The inquest into her death is being held to determine what role her homeopath, Francine Scrayen, and husband played in her treatment, and whether greater regulation of alternative medicines is needed.
In a letter to Dr Platell, Ms Dingle said she wanted to adopt a “holistic” approach to her treatment.
Clearly, Mrs. Dingle appears to have bought the entire thing hook line and sinker, but there has been some question about whether or not her Husband Dr. Dingle may have played a role in convincing her of going with the alternative approach to cancer treatment as well as why he didn’t attempt to persuade her to seek real medical treatment.
For his part, Dr. Dingle claims he had made an attempt to convince his wife to have the surgery, although he has since indicated some regret for not confronting the homeopath treating his wife or trying to get her to get the surgery.
Via Perth Now:
A PROMINENT Perth toxicologist has told the State Coroner he had several arguments with his cancer-stricken wife over having surgery that she ultimately refused.
At an inquest into Penelope Dingle’s 2005 death, Peter Dingle this afternoon told the Coroners Court that he tried to convince his wife to have surgery after she was diagnosed with colorectal cancer in February 2003.
Mrs Dingle, who attempted to treat the cancer with homeopathy and natural remedies, died in August 2005 after suffering a rectal tumour.
When questioned by State Coroner Alastair Hope why he had not booked his wife in for surgery shortly after learning she had cancer, Dr Dingle said he had been unable to convince her and said he had no control over his wife.
Yet there is another side to this story that is especially disturbing. Several media outlets have reported that Dr. Dingle’s role in the death of his wife may have been more direct. In fact, it has been reported that he had agreed to pact to have his wife’s treatment limited entirely to “alternative” medicine, with the expectation that he would write a book on how he had cured his wife’s cancer using homeopathy and alternative means.
Via the Australian:
Giving evidence at Dingle’s inquest yesterday before West Australian Coroner Alastair Hope, her sister Toni Brown said seeing Dingle in 2003 was like watching “somebody being tortured”.
She said she had been told by one of the couple’s close friends that the Dingles had a pact with the homeopath treating Dingle, Francine Scrayen.
Under the pact, they agreed that only alternative medicine would be used and Dr Dingle would then write a book about curing his wife’s cancer.
Mrs Brown said that under the agreement, Dr Dingle would look after his wife’s vitamin and antioxidant treatment and Ms Scrayen would deal with homeopathy treatments and diet.
Mrs Brown said that in 2003 her sister was on a strict diet and lost a significant amount of weight but each time she expressed concern, Dingle and her husband told her the treatment was going well.

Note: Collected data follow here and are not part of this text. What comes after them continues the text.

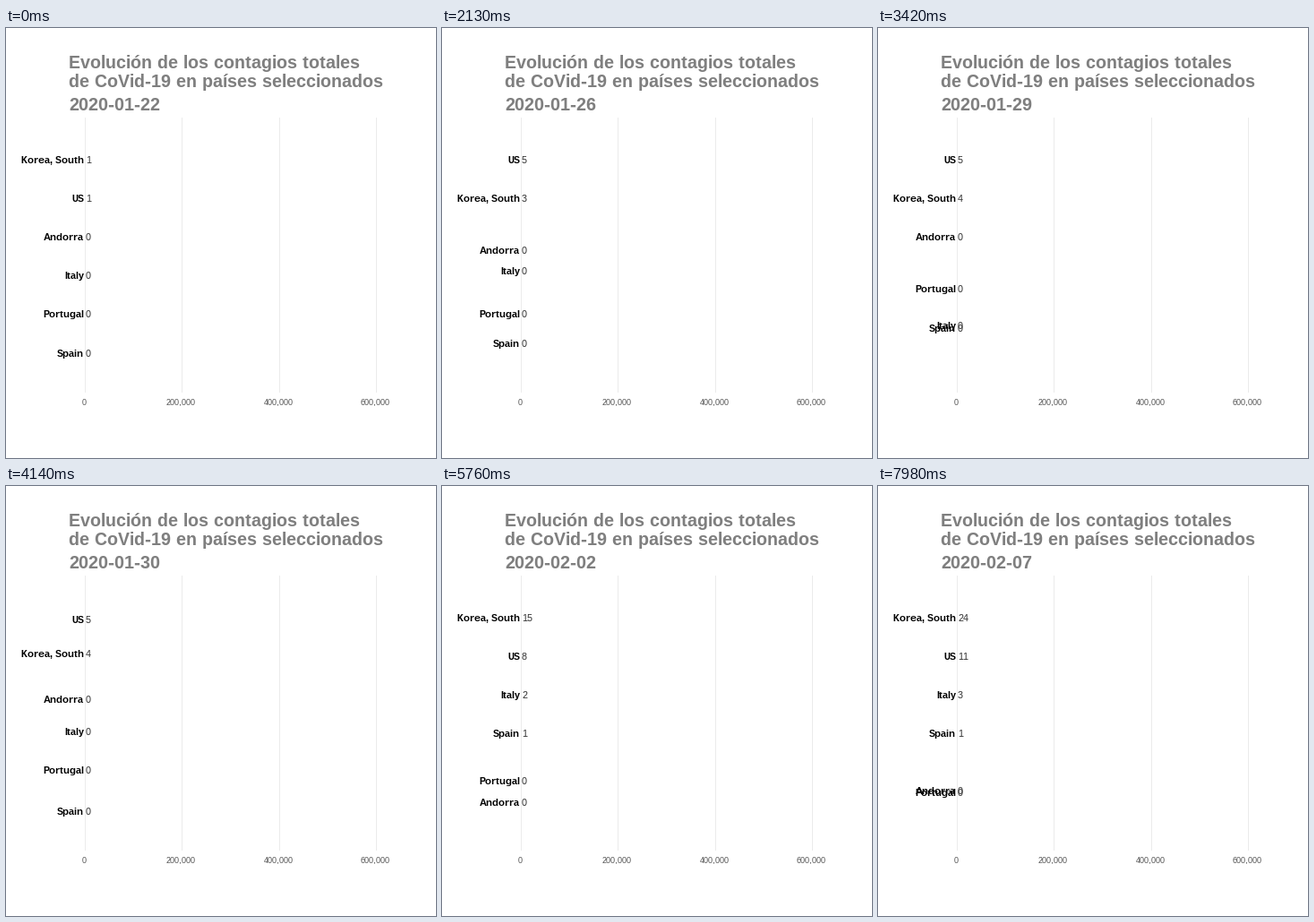
Recreate the animation shown at these times as a matplotlib script. Size 480 px wide and 480 px high, loop 8000 ms.

```python
import numpy as np
import matplotlib.pyplot as plt
from matplotlib.animation import FuncAnimation
from matplotlib.patches import Rectangle

SIZE, DPI = 480, 72          # at 72 dpi one point is one pixel
STEP_MS, INTERVAL, LOOP = 30, 20, 8000

# Whole-pixel glyph widths without kerning
plt.rcParams.update({
    "font.family": "Liberation Sans",
    "text.hinting": "native",
    "text.hinting_factor": 1,
    "text.kerning_factor": 6,
})

NAMES = {"K": "Korea, South", "U": "US", "A": "Andorra",
         "I": "Italy", "P": "Portugal", "S": "Spain"}

# Daily totals and the ranking from top to bottom, one entry per day
TOTALS = {
    "K": [1, 1, 2, 2, 3, 4, 4, 4, 4, 11, 12, 15, 15, 16, 19, 23, 24],
    "U": [1, 1, 2, 2, 5, 5, 5, 5, 5, 7, 8, 8, 11, 11, 11, 11, 11],
    "I": [0] * 9 + [2] * 7 + [3],
    "S": [0] * 10 + [1] * 7,
    "A": [0] * 17,
    "P": [0] * 17,
}
RANKS = ["KUAIPS"] * 3 + [
    "KUIPSA", "UKAIPS", "UKISPA", "UKAIPS", "UKAPSI", "UKAIPS",
    "KUIPAS", "KUISAP", "KUISPA"] + ["KUISAP"] * 3 + ["KUISPA", "KUISAP"]

# Step at which each day is reached: 17 steps a day, with two longer ones
STARTS = [17 * d + (d >= 4) + (d >= 12) for d in range(len(RANKS))]
FIRST_DAY = np.datetime64("2020-01-22")


def row_y(rank):
    return 150.6 + 43.2 * rank


fig = plt.figure(figsize=(SIZE / DPI, SIZE / DPI), dpi=DPI, facecolor="white")
ax = fig.add_axes([0, 0, 1, 1])
ax.set_xlim(0, SIZE)
ax.set_ylim(SIZE, 0)
ax.axis("off")


def label(x, y, text, size, color, ha="left", weight="normal"):
    return ax.text(x, y, text, fontsize=size, color=color, ha=ha,
                   va="baseline", weight=weight)


for x, text in zip((88, 196, 305, 413), ("0", "200,000", "400,000", "600,000")):
    ax.add_patch(Rectangle((x, 100), 1, 307, fc="#ebebeb", lw=0,
                           antialiased=False))
    label(x - 0.5, 421, text, 9, "#4d4d4d", ha="center")

GREY = "#7f7f7f"
label(70, 45, "Evolución de los contagios totales", 20, GREY, weight="bold")
label(70, 66, "de CoVid-19 en países seleccionados", 20, GREY, weight="bold")
date = label(70, 92, "", 20, GREY, weight="bold")

names = {k: label(87, 0, n, 11, "black", ha="right", weight="bold")
         for k, n in NAMES.items()}
counts = {k: label(89, 0, "", 11, "#333333") for k in NAMES}


def update(frame):
    step = int((frame + 0.5) * INTERVAL // STEP_MS)
    day = max(d for d, s in enumerate(STARTS[:-1]) if s <= step)
    part = (step - STARTS[day]) / (STARTS[day + 1] - STARTS[day])
    shown = day + (part >= 0.5)

    date.set_text(str(FIRST_DAY + int(shown)))
    for k in NAMES:
        a, b = RANKS[day].index(k), RANKS[day + 1].index(k)
        y = row_y(a + (b - a) * part)
        names[k].set_y(y)
        counts[k].set_y(y)
        counts[k].set_text(str(TOTALS[k][shown]))
    return [date, *names.values(), *counts.values()]


anim = FuncAnimation(fig, update, frames=LOOP // INTERVAL, interval=INTERVAL,
                     init_func=lambda: update(0), repeat=True, repeat_delay=0)
plt.show()
```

It’s certainly a dicey situation, but if Peter Dingle or Francine Scrayen in any way worked to convince Penelope Dingle that she did not need real medical treatment or pressured her not to have the surgery, then the may very well be criminally responsible for her death. A spouse can certainly have a great deal of influence, especially if they use their background or education to try to imply that they know what’s best. For a sick and dying woman, a strong-handed husband may have the power to keep her away from the help she needs.
Of course, what role Peter Dingle may have played is still unproven and he is entitled to the presumption of innocence. What is clear is the guilt of the ridiculous practice of homeopathy, which has taken many lives by denying or displacing real medical treatment.
If you have a loved one who has cancer that is treatable but will be deadly without the proper treatment, and if they choose homeopathy, recognize that unless you can talk some sense into them, they’re going to die a horrible and painful death. Argue with them, yell at them, if you have to, cry or beg if you have to, unless you’d rather be respectful and watch them die – because that is what will happen.